14. January 2010 by Gregg 0 Comments

Slavic Folklore is full of recurring themes of valiant hero knights, terrifying monstrous villains and strange faraway lands. One archetype which has made it into at least three separate legends is a bird with a woman’s face. Often hailing from a land referred to as Paradise, these creatures would appear carrying prophetic messages, or to inspire mortal prophets and artists. 

Gamayun

Gamayun

Tied heavily to one of the Slavic creation myths, Gamayun is a large bird – often, but not always described as being white in color. Famously depicted by Revalist Artist Viktor Vasnetsov, this bird had the head of a beautiful woman and was the bird of Wisdom. Russian poet Alexander Blok wrote about the creature prophesying the Tatar Yoke where the Mongols and Tatars oppressed the Rus. This period lasted from 1237 to 1462.

Alkonost

Alkonost

With a name derived from the Greek mythological figure Alcyone and a history based around the legend of the Sirens, the Alkonost was another half-woman half-bird creature. She was depicted as having a beautiful singing voice which foretold a bright and positive future, but that anyone who heard it would forget everything else in the world. The Alkonost is frequently depicted as the bird of Joy, counterpoint to the bird of sorrow: The Sirin

The Sirin

The Sirin

The Sirin, also based on the Greek legend of the Sirens, is another bird in Russian folklore. Depicted in different and somewhat contradictory ways, the Sirin has been called the Bird of Joy, but also a representation of God’s Will and World Harmony. Like the Alkonost, her song can distract humans from everything else and they will frequently follow the Sirin and die.

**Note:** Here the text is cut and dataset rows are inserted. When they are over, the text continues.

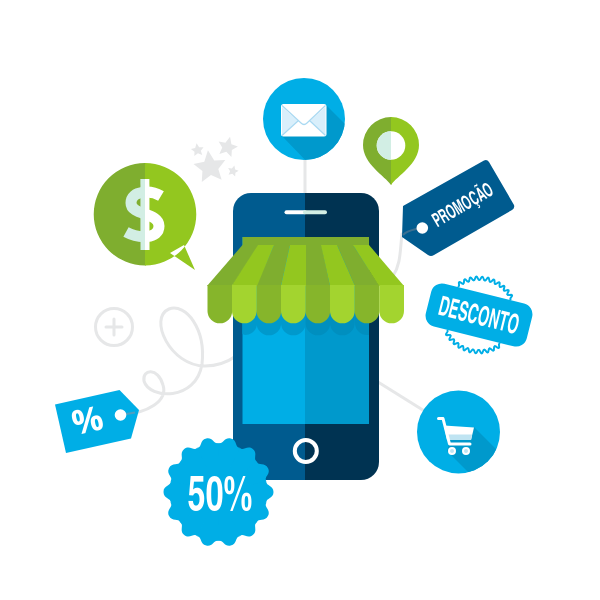
<!DOCTYPE html>
<html lang="pt">
<head>
<meta charset="utf-8">
<title>Loja no celular</title>
<style>
:root{--sky:#00aee6;--sky-deep:#0099cc;--sky-shade:#008fbf;--navy:#005b8f;--night:#003352;--leaf:#93c71f;--moss:#7fae2f;--lime:#a3d42f;--olive:#86b52b;--pale:#d2eee4;--mist:#e6e7e8;--white:#fff}
html,body{margin:0;background:var(--white);overflow:hidden}
svg{display:block;width:600px;height:600px}
.sky{fill:var(--sky)}.sky-deep{fill:var(--sky-deep)}.sky-shade{fill:var(--sky-shade)}
.navy{fill:var(--navy)}.night{fill:var(--night)}
.leaf{fill:var(--leaf)}.moss{fill:var(--moss)}.lime{fill:var(--lime)}.olive{fill:var(--olive)}
.white{fill:var(--white)}.pale{fill:var(--pale)}.mist{fill:var(--mist)}
.cord{fill:none;stroke:var(--mist);stroke-width:3;stroke-linecap:round}
.label{font-family:"TeX Gyre Heros Cn","Liberation Sans",sans-serif;font-weight:700;fill:var(--white);text-anchor:middle}
.percent{font-family:"Open Sans",Lato,sans-serif;font-weight:700;fill:var(--white);text-anchor:middle}
</style>
</head>
<body>
<svg viewBox="0 0 600 600" role="img" aria-label="Celular com toldo de loja, cercado por ícones de compras e promoções">
<defs>
  <linearGradient id="dollar-tone" gradientUnits="userSpaceOnUse" x1="144" y1="0" x2="146" y2="0"><stop offset=".5" stop-color="#d2eee4"/><stop offset=".5" stop-color="#fff"/></linearGradient>
  <clipPath id="phone-shape"><rect x="233" y="193" width="146" height="287" rx="18"/></clipPath>
  <clipPath id="bubble-shape"><path d="M145 163a51 51 0 1 1 0 102.500a51 51 0 1 1 0-102.500ZM170 253L195 270L184 245Z"/></clipPath>
  <clipPath id="pin-shape"><path d="M391 185C385 176 363 164 363 145a28 28 0 0 1 56 0C419 164 397 176 391 185Z"/></clipPath>
  <clipPath id="mail-disc"><circle cx="304" cy="119" r="41"/></clipPath>
  <clipPath id="cart-disc"><circle cx="458.500" cy="432" r="41.500"/></clipPath>
  <path id="flap" d="M0 285H24.700V311a12.300 12.300 0 0 1-24.700 0Z"/>
  <path id="flap-shadow" d="M0 310H24.700V323a12.300 12.300 0 0 1-24.700 0Z"/>
  <path id="seal-tooth" d="M0 0L-10.900-47.800C-6-47-7-55 0-55S6-47 10.900-47.800Z"/>
  <path id="stamp-tooth" d="M-2.800-35C-1-35-1.500-38.500 0-38.500S1-35 2.800-35" fill="none" stroke="#00aee6" stroke-width="2" stroke-linecap="round"/>
  <g id="stamp-edge">
    <use href="#stamp-tooth" transform="rotate(-45)"/><use href="#stamp-tooth" transform="rotate(-36)"/><use href="#stamp-tooth" transform="rotate(-27)"/><use href="#stamp-tooth" transform="rotate(-18)"/><use href="#stamp-tooth" transform="rotate(-9)"/><use href="#stamp-tooth"/><use href="#stamp-tooth" transform="rotate(9)"/><use href="#stamp-tooth" transform="rotate(18)"/><use href="#stamp-tooth" transform="rotate(27)"/><use href="#stamp-tooth" transform="rotate(36)"/><use href="#stamp-tooth" transform="rotate(45)"/>
  </g>
  <g id="seal-pair"><use href="#seal-tooth" transform="rotate(12.860)"/><use href="#seal-tooth" transform="rotate(38.570)"/></g>
  <polygon id="star" points="0,-17 5,-6 16,-5 8,3 10,14 0,8 -10,14 -8,3 -16,-5 -5,-6"/>
</defs>

<rect class="white" width="600" height="600"/>

<g id="cords" class="cord">
  <path d="M305 158V195M378 382L426 412"/>
  <path d="M121 415C148 413 168 401 163 385C158 367 142 369 144 381C149 399 196 402 202 364C206 329 186 303 169 309C148 318 170 366 205 366C219 366 229 361 236 356"/>
  <path d="M402 234C400 250 401 264 393 276"/>
</g>

<g id="stars" class="mist">
  <use href="#star" transform="translate(210 167) rotate(-7)"/>
  <use href="#star" transform="translate(197.500 150) rotate(-8) scale(.4)"/>
  <use href="#star" transform="translate(227.500 147) rotate(14) scale(.62)"/>
  <use href="#star" transform="translate(233 171) rotate(14) scale(.34)"/>
</g>

<g id="plus" class="cord">
  <circle cx="114" cy="327" r="18.500"/>
  <path d="M106 327H122M114 319V335"/>
</g>

<g id="phone">
  <g clip-path="url(#phone-shape)">
    <rect class="navy" x="233" y="193" width="73" height="287"/>
    <rect class="night" x="305" y="193" width="74" height="287"/>
  </g>
  <rect class="sky" x="242.500" y="237" width="63" height="187"/>
  <rect class="sky-deep" x="305" y="237" width="64" height="187"/>
  <path d="M286.500 212.300H305" stroke="#fff" stroke-width="4" stroke-linecap="round"/>
  <path d="M305 212.300H325" stroke="#d2eee4" stroke-width="4" stroke-linecap="round"/>
  <circle cx="305.800" cy="451" r="11" fill="none" stroke="#fff" stroke-width="4"/>
</g>

<g id="awning">
  <g class="sky-deep">
    <path d="M242.500 310H257V323C257 330 252 335 245 335L242.500 334Z"/>
    <use href="#flap-shadow" x="256.500"/><use href="#flap-shadow" x="281"/>
  </g>
  <g class="sky-shade">
    <use href="#flap-shadow" x="305.500"/><use href="#flap-shadow" x="330"/>
    <path d="M355 310H369V335C361 336 355 330 355 323Z"/>
  </g>
  <rect class="moss" x="242.500" y="237" width="126.500" height="9"/>
  <g class="moss">
    <polygon points="242.500,245 259,245 232,286 207,286"/>
    <polygon points="274,245 290,245 281,286 256,286"/>
    <polygon points="305.500,245 321.500,245 330,286 305.500,286"/>
    <polygon points="337,245 353,245 379.500,286 355,286"/>
  </g>
  <g class="leaf">
    <polygon points="258,245 274,245 257,286 231.500,286"/>
    <polygon points="290,245 306,245 306,286 281,286"/>
    <polygon points="321,245 337,245 355,286 330,286"/>
    <polygon points="353,245 369,245 404,286 379,286"/>
  </g>
  <g class="olive"><use href="#flap" x="207.500"/><use href="#flap" x="256.500"/><use href="#flap" x="305.500"/><use href="#flap" x="354.700"/></g>
  <g class="lime"><use href="#flap" x="232"/><use href="#flap" x="281"/><use href="#flap" x="330"/><use href="#flap" x="379.300"/></g>
</g>

<g id="mail">
  <circle class="sky" cx="304" cy="119" r="41"/>
  <polygon class="sky-deep" clip-path="url(#mail-disc)" points="326,105 352,131 352,165 310,165 282,136"/>
  <rect class="white" x="281" y="104" width="45.500" height="32.500" rx="2.500"/>
  <path d="M282 107L298 121L282 135ZM325.500 107L310 121L325.500 135Z" fill="#d9effb"/>
  <path d="M282 105.500L301 123Q304 126 307 123L325.500 105.500M282 135.500L298 121M325.500 135.500L310 121" fill="none" stroke="#a9d9f2" stroke-width="1.200"/>
</g>

<g id="pin">
  <g clip-path="url(#pin-shape)">
    <rect class="moss" x="360" y="115" width="32" height="72"/>
    <rect class="leaf" x="391" y="115" width="30" height="72"/>
  </g>
  <circle class="white" cx="391" cy="145.500" r="14.300"/>
  <path class="pale" d="M391 131.200a14.300 14.300 0 0 0 0 28.600Z"/>
</g>

<g id="dollar-bubble">
  <g clip-path="url(#bubble-shape)">
    <rect class="moss" x="92" y="160" width="54" height="110"/>
    <rect class="leaf" x="145" y="160" width="52" height="112"/>
  </g>
  <g fill="none" stroke="url(#dollar-tone)">
    <path d="M161 196C151 190 131 190 131 203C131 216 159 212 159 226C159 239 139 239 126 232" stroke-width="11"/>
    <path d="M144.900 179L145 250" stroke-width="9"/>
  </g>
</g>

<g id="promo-tag">
  <path class="navy" d="M403 206L484 160.500Q487 159 489 162L514 205Q515 208 512 210L434 255Q431 257 428 255L402 237Z"/>
  <path d="M403 235C408 230 414 230 420 228" fill="none" stroke="#3b6f90" stroke-width="2"/>
  <circle class="white" cx="422.300" cy="228" r="5.800"/>
  <text class="label" transform="translate(466 210.500) rotate(-30.500)" font-size="19.500" textLength="67" lengthAdjust="spacingAndGlyphs">PROMOÇÃO</text>
</g>

<g id="discount-stamp" transform="translate(479 315) rotate(14)">
  <use href="#stamp-edge"/>
  <use href="#stamp-edge" transform="rotate(180)"/>
  <rect class="sky" x="-52" y="-22" width="104" height="44" rx="11"/>
  <text class="label" y="9.500" font-size="27" textLength="82" lengthAdjust="spacingAndGlyphs">DESCONTO</text>
</g>

<g id="cart">
  <circle class="sky" cx="458.500" cy="432" r="41.500"/>
  <polygon class="sky-deep" clip-path="url(#cart-disc)" points="474,427 504,457 504,478 474,478 447,451 450,440"/>
  <path class="white" d="M444 425.500L474 427.500L471 440H447Z"/>
  <path d="M446.500 434.500H472L471 440H448Z" fill="#bfe4f2"/>
  <path d="M438.500 418.500H443L449.500 444H470" fill="none" stroke="#fff" stroke-width="3" stroke-linecap="round" stroke-linejoin="round"/>
  <g fill="#bfe4f2" stroke="#fff" stroke-width="2"><circle cx="452" cy="451" r="3"/><circle cx="466" cy="451" r="3"/></g>
</g>

<g id="percent-tag">
  <polygon class="sky" points="55,404.500 119.500,390 139,410 131,438.500 66,453"/>
  <path d="M121 415L135 412.500" stroke="#4f9fc0" stroke-width="2"/>
  <circle class="white" cx="120.500" cy="415" r="5.800"/>
  <text class="percent" transform="translate(90 432) rotate(-13)" font-size="34" textLength="31" lengthAdjust="spacingAndGlyphs">%</text>
</g>

<g id="half-price-seal" transform="translate(218.500 492)">
  <g class="sky">
    <circle r="48.500"/>
    <use href="#seal-pair"/><use href="#seal-pair" transform="rotate(51.430)"/><use href="#seal-pair" transform="rotate(102.860)"/><use href="#seal-pair" transform="rotate(154.290)"/><use href="#seal-pair" transform="rotate(205.710)"/><use href="#seal-pair" transform="rotate(257.140)"/><use href="#seal-pair" transform="rotate(308.570)"/>
  </g>
  <text class="label" x="1.500" y="17.500" font-size="48" textLength="65" lengthAdjust="spacingAndGlyphs">50%</text>
</g>
</svg>
</body>
</html>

All three birds were depicted as coming from Paradise or from nearby lands, as time went on the descriptions changed to explain the birds hailing from the Garden of Eden, and the image of a bird with a woman’s face became an important symbol in Russian Orthodox Christinity.